Luther was a huge water monitor, an Indonesian reptile that looks like a fat, red-and-black alligator with a big forked tongue. He swam in the Burks' pool, slept in their room, and walked up and down South Beach with his owners. Neighbors complained to Fish and Wildlife about Luther, too.
One day, Luther got sick. The Burks took him to a vet, "but they don't know what they're doing," Barbara says. The next day, their pet was dead. Barbara folds her hands and glances nervously into the kitchen. "Steve was I'd never seen him like that. He was devastated. Inconsolable."
After several minutes, Steve emerges with a photograph of himself struggling to hold Luther, whose long tongue protrudes like an anteater's. "He was 75 pounds," he sniffs. "So I had something to hold."
After Luther's demise, Barbara had a suggestion:
"Let's get a dog.

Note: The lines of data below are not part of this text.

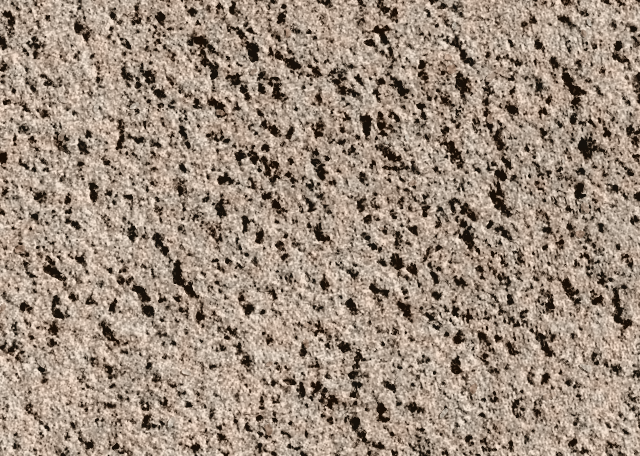
A Shadertoy shader for this texture:

```glsl
// Rough, pitted sandy stone in hard low sunlight, with a few small pebbles.
#define RELIEF_SCALE 29.0   // coarsest lumps per canvas height
#define PIT_SCALE 35.0      // pits per canvas height
#define PIT_DEPTH 0.32
#define GRAIN_SCALE 160.0   // sand grains per canvas height
#define GRAIN_CONTRAST 0.32
#define SUN_DIR vec2(0.86, 0.51)
#define SUN_SLOPE 0.075     // height the sun ray gains per step
#define SHADOW_STEP 0.0037
#define SHADOW_DEPTH 0.62
#define LIT_TONE 0.715
#define PEBBLE_CELL 0.085

const mat2 TURN = mat2(0.8, 0.6, -0.6, 0.8);

float hash(vec2 p) {
    return fract(sin(dot(p, vec2(127.1, 311.7))) * 43758.5453);
}

float noise(vec2 p) {
    vec2 cell = floor(p), f = fract(p);
    f = f * f * (3.0 - 2.0 * f);
    float low = mix(hash(cell), hash(cell + vec2(1, 0)), f.x);
    float high = mix(hash(cell + vec2(0, 1)), hash(cell + vec2(1, 1)), f.x);
    return mix(low, high, f.y);
}

// Lumpy surface with ragged pits
float surfaceHeight(vec2 p) {
    vec2 across = vec2(-SUN_DIR.y, SUN_DIR.x);
    vec2 q = vec2(dot(p, SUN_DIR) * 1.05, dot(p, across) * 0.93);
    float height = 0.0, amplitude = 1.0, lumps = 0.0;
    vec2 octave = q * RELIEF_SCALE;
    for (int i = 0; i < 4; i++) {
        lumps = noise(octave) - 0.5;
        height += amplitude * lumps;
        octave = TURN * octave * 1.93 + 17.3;
        amplitude *= 0.66;
    }
    float pit = noise(TURN * q * PIT_SCALE + 41.0) + 0.25 * lumps
              + 0.3 * (noise(q * PIT_SCALE * 2.7 + 9.0) - 0.5);
    return height - PIT_DEPTH * smoothstep(0.73, 0.92, pit);
}

// Scattered rounded pebbles: x is coverage, y is a random value per pebble
vec2 pebbles(vec2 p) {
    vec2 home = floor(p / PEBBLE_CELL), found = vec2(0.0);
    for (int y = -1; y <= 1; y++)
    for (int x = -1; x <= 1; x++) {
        vec2 cell = home + vec2(x, y);
        if (hash(cell + 5.7) > 0.25) continue;
        float id = hash(cell + 2.3);
        vec2 center = cell + vec2(hash(cell + 8.1), hash(cell + 3.9));
        vec2 d = p - center * PEBBLE_CELL;
        float angle = 6.283 * hash(cell + 6.2);
        d = mat2(cos(angle), sin(angle), -sin(angle), cos(angle)) * d;
        d.y *= 1.3 + 0.7 * id;
        float radius = mix(0.005, 0.013, hash(cell + 1.4));
        radius *= 0.65 + 0.7 * noise(p * 110.0);
        float cover = 1.0 - smoothstep(-0.0012, 0.0012, length(d) - radius);
        if (cover > found.x) found = vec2(cover, id);
    }
    return found;
}

// Deepest cover by higher ground toward the sun: x is cover, y is slope
vec2 sunCover(vec2 p, float roughness) {
    float here = surfaceHeight(p), cover = -1.0, slope = 0.0;
    for (int i = 1; i <= 5; i++) {
        float rise = surfaceHeight(p + SUN_DIR * SHADOW_STEP * float(i)) - here;
        if (i == 1) slope = rise;
        cover = max(cover, rise * roughness - SUN_SLOPE * float(i));
    }
    return vec2(cover, slope);
}

// Warm stone colour for a brightness
vec3 stoneColor(float tone) {
    return tone - vec3(0.0, 0.074, 0.14) * (1.0 - exp(-6.0 * tone));
}

void mainImage(out vec4 fragColor, in vec2 fragCoord) {
    vec2 p = fragCoord / iResolution.y;

    // Broad patches of smoother and rougher ground
    float patches = 0.5 * noise(p * 5.0 + 3.0) + 0.5 * noise(TURN * p * 12.0);
    float roughness = mix(0.65, 1.4, patches);

    // Sand grains at two sizes
    vec2 grainPos = TURN * p * GRAIN_SCALE;
    float grain = 0.8 * (noise(grainPos) - 0.5)
                + 1.1 * (noise(TURN * grainPos * 1.8 + 7.0) - 0.5);

    // Sunlit tone, then pebbles with a shaded edge away from the sun
    vec2 cover = sunCover(p, roughness);
    float tone = LIT_TONE + GRAIN_CONTRAST * grain - 0.5 * cover.y
               - 0.1 * (patches - 0.5);
    vec2 pebble = pebbles(p);
    float pebbleShade = pebbles(p + SUN_DIR * 0.004).x * (1.0 - pebble.x);
    float pebbleTone = mix(0.58, 0.82, pebble.y) + 0.2 * grain;
    tone = mix(tone, pebbleTone, 0.8 * pebble.x);

    // Cast shadows, broken up by the grains
    float shadow = smoothstep(-0.04, 0.37, cover.x - 0.08 * grain);
    shadow *= 1.0 - 0.75 * pebble.x;
    tone -= SHADOW_DEPTH * max(shadow, 0.5 * pebbleShade);
    vec3 color = stoneColor(clamp(tone, 0.09, 0.96));

    // Faint rust and grey mottling, and redder dark pebbles
    float rust = noise(p * 32.0 + 13.0) - 0.5;
    rust += 1.6 * pebble.x * (0.6 - pebble.y);
    color += vec3(0.012, -0.012, -0.022) * rust * 1.5;
    fragColor = vec4(clamp(color, 0.0, 1.0), 1.0);
}
```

A regular dog like everyone else."
But Steve Burk just couldn't bring himself to do that.
Marco Zeno and his pal, Snake.
photo: C. Katz
Coaxing an animal out of the wild and into your home can be a complicated process. "People don't realize what it takes," says Mary Vice, who takes in abandoned pet skunks and cares for them in her home. "They think they can throw down a bunch of cat food and be done with it."
And that happens to be a problem.
"Obesity," she says seriously, "is the number one killer of skunks."
If it's not fat skunks, it's skunks left with their gonads intact ("very, very hard on their health," says the skunk lady. "They're cranky until they get altered.")
The skunks have their scent glands removed at three to four weeks of age, even before they're plucked from their mothers and den-mates. The first year of a young skunk's life isn't easy.
"We preach patience, because you'll need more than most humans have," Vice says. "Once they're out of the baby stage, they're fine, but lots of people can't make it that long. Unfortunately, a lot of people just want a skunk purely for 'the wow factor.' "
On the other hand, some odd critters are sought not for shock value but out of necessity. Maggie Lane, a Miami firefighter, loved cats but had asthma and severe animal allergies. While researching hypo-allergenic breeds on the Internet, she discovered the sphynx, a rare and unusual cat. "It worked out pretty good," she says.
The sphynx was made possible only by manipulating its breeding and genetic make-up. Derived from the bloodline of five cats born in the 1970s, the sphynx is the product of a natural mutation; it's almost completely hairless.
This has the effect of making the sphynx look absolutely odd. As an adult, the cats resemble a starved Chihuahua. As kittens, they look like shriveled, shaved rats with huge radar ears and a long, thin, hairless tail. They don't even have whiskers.
"He's cute," adds Maggie. "But people can't figure him out. They ask what kind of animal it is."
Maggie paid $1,200 for Bacchus, her charcoal-gray Sphynx. Unlike most cats, Bacchus likes going out of the house, riding in the car, and being handled by strangers. "He lets anyone pick him up," says Maggie. "When people meet him they fall in love and say they want one until they hear the price."